**ACTIVITY**: Give the lines below again, exactly as they stand, and leave out the images.
——
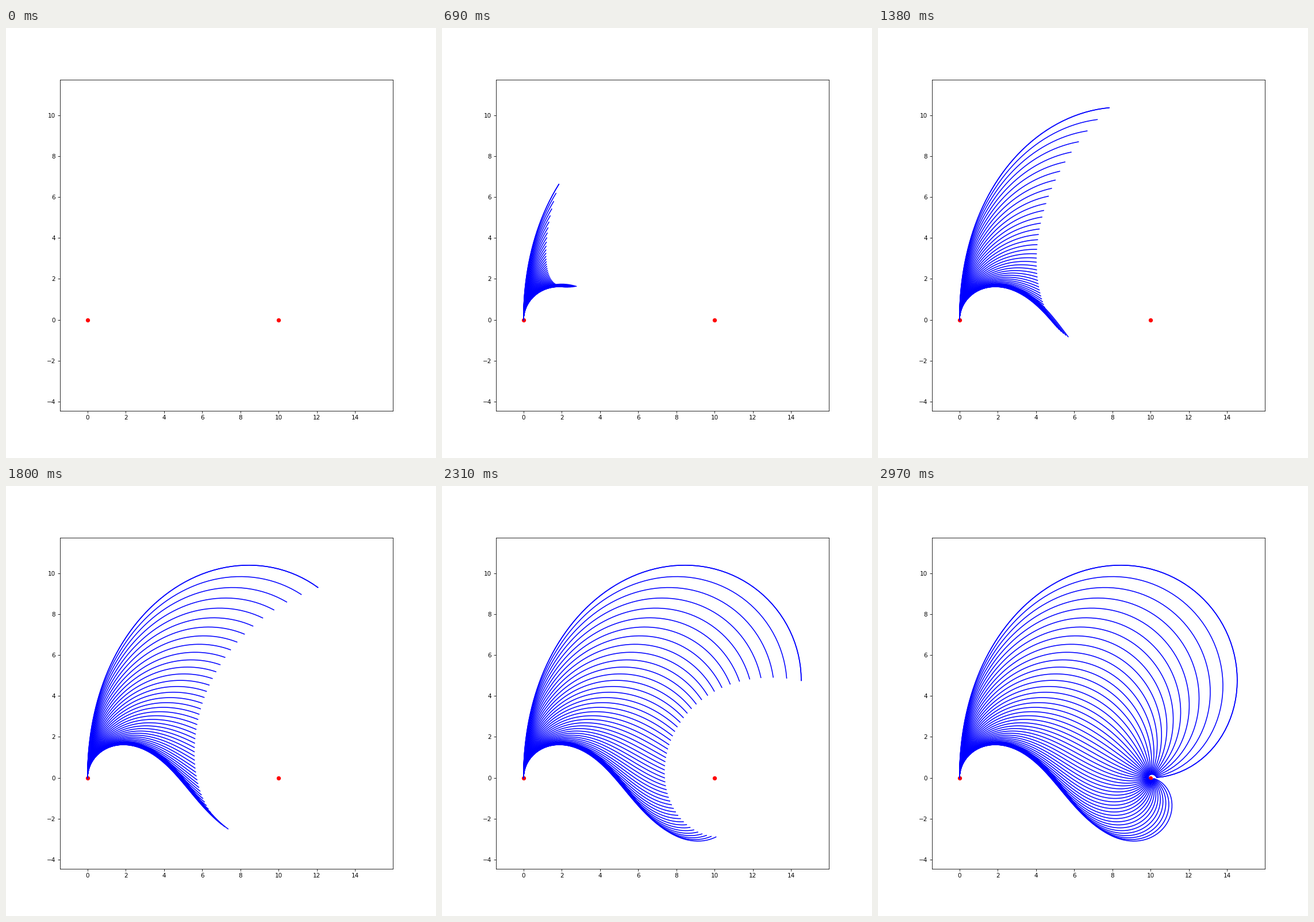
A matplotlib script for the animation above (3 s loop, 748 px wide and 748 px high).

```python
import numpy as np
import matplotlib.pyplot as plt
from matplotlib.animation import FuncAnimation

START_YAW = np.pi / 2
GOAL_X = 10.0
N_PATHS = 50
N_POINTS = 100

# Gauss-Legendre rule on [0, 1]
nodes, weights = np.polynomial.legendre.leggauss(64)
nodes, weights = (nodes + 1) / 2, weights / 2


def heading(a, delta, t):
    return a * t**2 + (delta - a) * t + START_YAW


def solve_sharpness(delta, a):
    """Newton search for the clothoid that ends on the x axis."""
    for _ in range(30):
        yaw = heading(a, delta, nodes)
        g = weights @ np.sin(yaw)
        slope = weights @ ((nodes**2 - nodes) * np.cos(yaw))
        a -= g / slope
    return a


def clothoid(a, delta):
    length = GOAL_X / (weights @ np.cos(heading(a, delta, nodes)))
    u = np.linspace(0, 1, N_POINTS)
    yaw = heading(a, delta, np.outer(u, nodes))
    return length * u * (np.cos(yaw) @ weights), length * u * (np.sin(yaw) @ weights)


def clothoid_family():
    goal_yaws = np.linspace(-np.pi, np.pi, N_PATHS)
    goal_yaws[-1] = -np.pi  # pi wraps around
    a = 3 * (START_YAW + goal_yaws[0])
    paths = []
    for yaw in goal_yaws[:-1]:
        delta = yaw - START_YAW
        a = solve_sharpness(delta, a)  # continue from the neighbouring path
        paths.append(clothoid(a, delta))
    return paths + [paths[0]]


def padded_limits(values):
    low, high = np.min(values), np.max(values)
    pad = 0.1 * (high - low)
    return low - pad, high + pad


paths = clothoid_family()

fig = plt.figure(figsize=(10, 10), dpi=74.8)
ax = fig.add_subplot(
    xlim=padded_limits([x for x, _ in paths]),
    ylim=padded_limits([y for _, y in paths]),
)
ax.plot(0, 0, "ro")
ax.plot(GOAL_X, 0, "ro")
lines = [ax.plot([], [], "b-")[0] for _ in paths]


def animate(i):
    for line, (x, y) in zip(lines, paths):
        line.set_data(x[:i], y[:i])
    return lines


anim = FuncAnimation(fig, animate, frames=N_POINTS, interval=30, repeat_delay=0)
plt.show()
```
——
**SOLUTION FOR THIS PROBLEM**:
A matplotlib script for the animation above (3 s loop, 748 px wide and 748 px high).

```python
import numpy as np
import matplotlib.pyplot as plt
from matplotlib.animation import FuncAnimation

START_YAW = np.pi / 2
GOAL_X = 10.0
N_PATHS = 50
N_POINTS = 100

# Gauss-Legendre rule on [0, 1]
nodes, weights = np.polynomial.legendre.leggauss(64)
nodes, weights = (nodes + 1) / 2, weights / 2


def heading(a, delta, t):
    return a * t**2 + (delta - a) * t + START_YAW


def solve_sharpness(delta, a):
    """Newton search for the clothoid that ends on the x axis."""
    for _ in range(30):
        yaw = heading(a, delta, nodes)
        g = weights @ np.sin(yaw)
        slope = weights @ ((nodes**2 - nodes) * np.cos(yaw))
        a -= g / slope
    return a


def clothoid(a, delta):
    length = GOAL_X / (weights @ np.cos(heading(a, delta, nodes)))
    u = np.linspace(0, 1, N_POINTS)
    yaw = heading(a, delta, np.outer(u, nodes))
    return length * u * (np.cos(yaw) @ weights), length * u * (np.sin(yaw) @ weights)


def clothoid_family():
    goal_yaws = np.linspace(-np.pi, np.pi, N_PATHS)
    goal_yaws[-1] = -np.pi  # pi wraps around
    a = 3 * (START_YAW + goal_yaws[0])
    paths = []
    for yaw in goal_yaws[:-1]:
        delta = yaw - START_YAW
        a = solve_sharpness(delta, a)  # continue from the neighbouring path
        paths.append(clothoid(a, delta))
    return paths + [paths[0]]


def padded_limits(values):
    low, high = np.min(values), np.max(values)
    pad = 0.1 * (high - low)
    return low - pad, high + pad


paths = clothoid_family()

fig = plt.figure(figsize=(10, 10), dpi=74.8)
ax = fig.add_subplot(
    xlim=padded_limits([x for x, _ in paths]),
    ylim=padded_limits([y for _, y in paths]),
)
ax.plot(0, 0, "ro")
ax.plot(GOAL_X, 0, "ro")
lines = [ax.plot([], [], "b-")[0] for _ in paths]


def animate(i):
    for line, (x, y) in zip(lines, paths):
        line.set_data(x[:i], y[:i])
    return lines


anim = FuncAnimation(fig, animate, frames=N_POINTS, interval=30, repeat_delay=0)
plt.show()
```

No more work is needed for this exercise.